RR2CS: What are some of your biggest lessons on the land? 

Jenna: We learn a lot from what the muskeg on our land tells us year to year. In some years, the garden is suggesting ‘this would be a good area for a rainwater pond’ because it’s a low-lying area. So we build a swale, or a pond down to that area. This is how we approach building bodies of water. We’ve always built our ponds in spaces that the land suggests and the areas always fill themselves. We’ve never had to fill our large dugout — and it’s 18 feet deep. 

It’s really about watching the land and meeting nature in the middle. If you want to push your agenda onto a space and the land is suggesting otherwise, it’s not going to pan out. For example, if you want to put an orchard in an area with heavy clay or muskeg, it won’t work. The land suggests places to us where it’s best for certain crops. 

With climate change, we’ve noticed that it’s subject to shift from year to year, just like last year with high water to this year with drought. Its a kind of a dance with the land. Its a give and take relationship. The more I learn, the more I realize I have so far to go in my connection with this place, this land, with community. I don’t mind feeling like a beginner for the rest of my life in this journey; it keeps my mind wide open. That feels like a good place to be.

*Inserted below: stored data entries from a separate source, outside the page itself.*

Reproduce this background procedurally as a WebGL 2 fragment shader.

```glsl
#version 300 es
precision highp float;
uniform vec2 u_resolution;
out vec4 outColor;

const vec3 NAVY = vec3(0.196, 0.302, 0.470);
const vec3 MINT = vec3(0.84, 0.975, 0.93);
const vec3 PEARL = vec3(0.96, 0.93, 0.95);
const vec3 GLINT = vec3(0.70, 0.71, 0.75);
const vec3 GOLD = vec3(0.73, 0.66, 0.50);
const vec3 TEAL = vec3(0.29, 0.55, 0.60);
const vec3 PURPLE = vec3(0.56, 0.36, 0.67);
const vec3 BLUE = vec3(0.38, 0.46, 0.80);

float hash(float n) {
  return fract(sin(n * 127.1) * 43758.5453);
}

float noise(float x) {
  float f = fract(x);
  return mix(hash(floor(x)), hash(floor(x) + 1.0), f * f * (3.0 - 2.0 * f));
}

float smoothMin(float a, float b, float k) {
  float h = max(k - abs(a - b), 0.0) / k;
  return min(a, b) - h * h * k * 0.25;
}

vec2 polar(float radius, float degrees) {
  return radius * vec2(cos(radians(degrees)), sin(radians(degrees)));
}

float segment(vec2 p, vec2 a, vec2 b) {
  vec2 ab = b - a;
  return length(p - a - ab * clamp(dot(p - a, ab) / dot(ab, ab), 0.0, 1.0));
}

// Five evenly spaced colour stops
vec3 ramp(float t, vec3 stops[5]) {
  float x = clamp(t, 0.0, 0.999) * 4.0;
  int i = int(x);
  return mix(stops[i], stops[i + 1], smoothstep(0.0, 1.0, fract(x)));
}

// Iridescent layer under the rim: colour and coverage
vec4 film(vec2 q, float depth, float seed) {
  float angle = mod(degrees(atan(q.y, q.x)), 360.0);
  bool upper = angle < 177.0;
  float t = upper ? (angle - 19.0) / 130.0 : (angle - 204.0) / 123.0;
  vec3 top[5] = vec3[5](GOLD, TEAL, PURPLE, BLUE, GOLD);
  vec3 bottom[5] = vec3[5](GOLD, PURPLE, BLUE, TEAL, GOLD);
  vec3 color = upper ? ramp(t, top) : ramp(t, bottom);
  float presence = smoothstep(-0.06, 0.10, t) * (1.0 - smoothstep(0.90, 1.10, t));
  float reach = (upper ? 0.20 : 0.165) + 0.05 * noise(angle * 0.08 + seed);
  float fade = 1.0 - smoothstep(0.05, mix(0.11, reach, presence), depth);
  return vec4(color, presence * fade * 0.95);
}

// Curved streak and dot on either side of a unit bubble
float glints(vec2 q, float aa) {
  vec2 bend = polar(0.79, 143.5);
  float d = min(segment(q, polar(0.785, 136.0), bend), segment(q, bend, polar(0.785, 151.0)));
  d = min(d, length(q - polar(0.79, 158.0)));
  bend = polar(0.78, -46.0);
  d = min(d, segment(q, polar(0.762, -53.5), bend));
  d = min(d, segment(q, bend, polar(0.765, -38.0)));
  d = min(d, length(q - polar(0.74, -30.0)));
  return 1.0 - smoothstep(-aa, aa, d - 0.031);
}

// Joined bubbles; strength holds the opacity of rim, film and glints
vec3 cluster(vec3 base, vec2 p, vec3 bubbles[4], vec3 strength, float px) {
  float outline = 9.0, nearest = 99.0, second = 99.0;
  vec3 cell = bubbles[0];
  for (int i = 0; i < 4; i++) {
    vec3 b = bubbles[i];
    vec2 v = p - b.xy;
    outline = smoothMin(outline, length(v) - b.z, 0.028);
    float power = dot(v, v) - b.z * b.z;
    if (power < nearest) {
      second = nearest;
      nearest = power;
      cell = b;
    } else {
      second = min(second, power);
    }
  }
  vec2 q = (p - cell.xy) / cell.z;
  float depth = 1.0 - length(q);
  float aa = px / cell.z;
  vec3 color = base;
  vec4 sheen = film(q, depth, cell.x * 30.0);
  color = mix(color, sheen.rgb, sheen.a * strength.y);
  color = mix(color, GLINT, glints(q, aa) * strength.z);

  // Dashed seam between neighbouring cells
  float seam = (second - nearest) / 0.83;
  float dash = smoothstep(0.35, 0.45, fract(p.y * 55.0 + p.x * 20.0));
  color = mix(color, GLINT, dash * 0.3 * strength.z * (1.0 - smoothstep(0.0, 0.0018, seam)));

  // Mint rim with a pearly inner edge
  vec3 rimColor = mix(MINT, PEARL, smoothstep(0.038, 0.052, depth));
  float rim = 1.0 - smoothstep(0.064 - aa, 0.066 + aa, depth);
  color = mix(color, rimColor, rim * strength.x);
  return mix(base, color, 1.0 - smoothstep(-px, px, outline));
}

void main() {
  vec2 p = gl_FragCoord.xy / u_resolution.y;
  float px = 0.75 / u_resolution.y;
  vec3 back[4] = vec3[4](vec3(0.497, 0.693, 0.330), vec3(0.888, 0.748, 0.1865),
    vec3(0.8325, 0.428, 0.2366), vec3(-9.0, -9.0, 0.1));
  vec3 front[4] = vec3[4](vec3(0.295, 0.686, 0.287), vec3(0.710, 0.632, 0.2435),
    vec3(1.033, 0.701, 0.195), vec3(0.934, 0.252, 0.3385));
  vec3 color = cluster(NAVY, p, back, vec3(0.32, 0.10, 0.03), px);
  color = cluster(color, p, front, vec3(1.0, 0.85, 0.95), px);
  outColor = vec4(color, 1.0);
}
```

Jenna Butler and Thomas Lock manage Larch Grove Farm, 160 acres of forest, muskeg, and a hayfield from the 1920s that they’re restoring into a healthy ecosystem. They manage an organic and vegetable market garden and are working towards offering organic heirloom flowers to their community. Their vision is to provide access to BIPOC land stewards to safely grow food and forage wild foods on the land. Jenna is also the author of A Profession of Hope: Farming on the Edge of the Grizzly Trail, and Revery: A Year of Bees.

Learn more about Larch Grove Farm –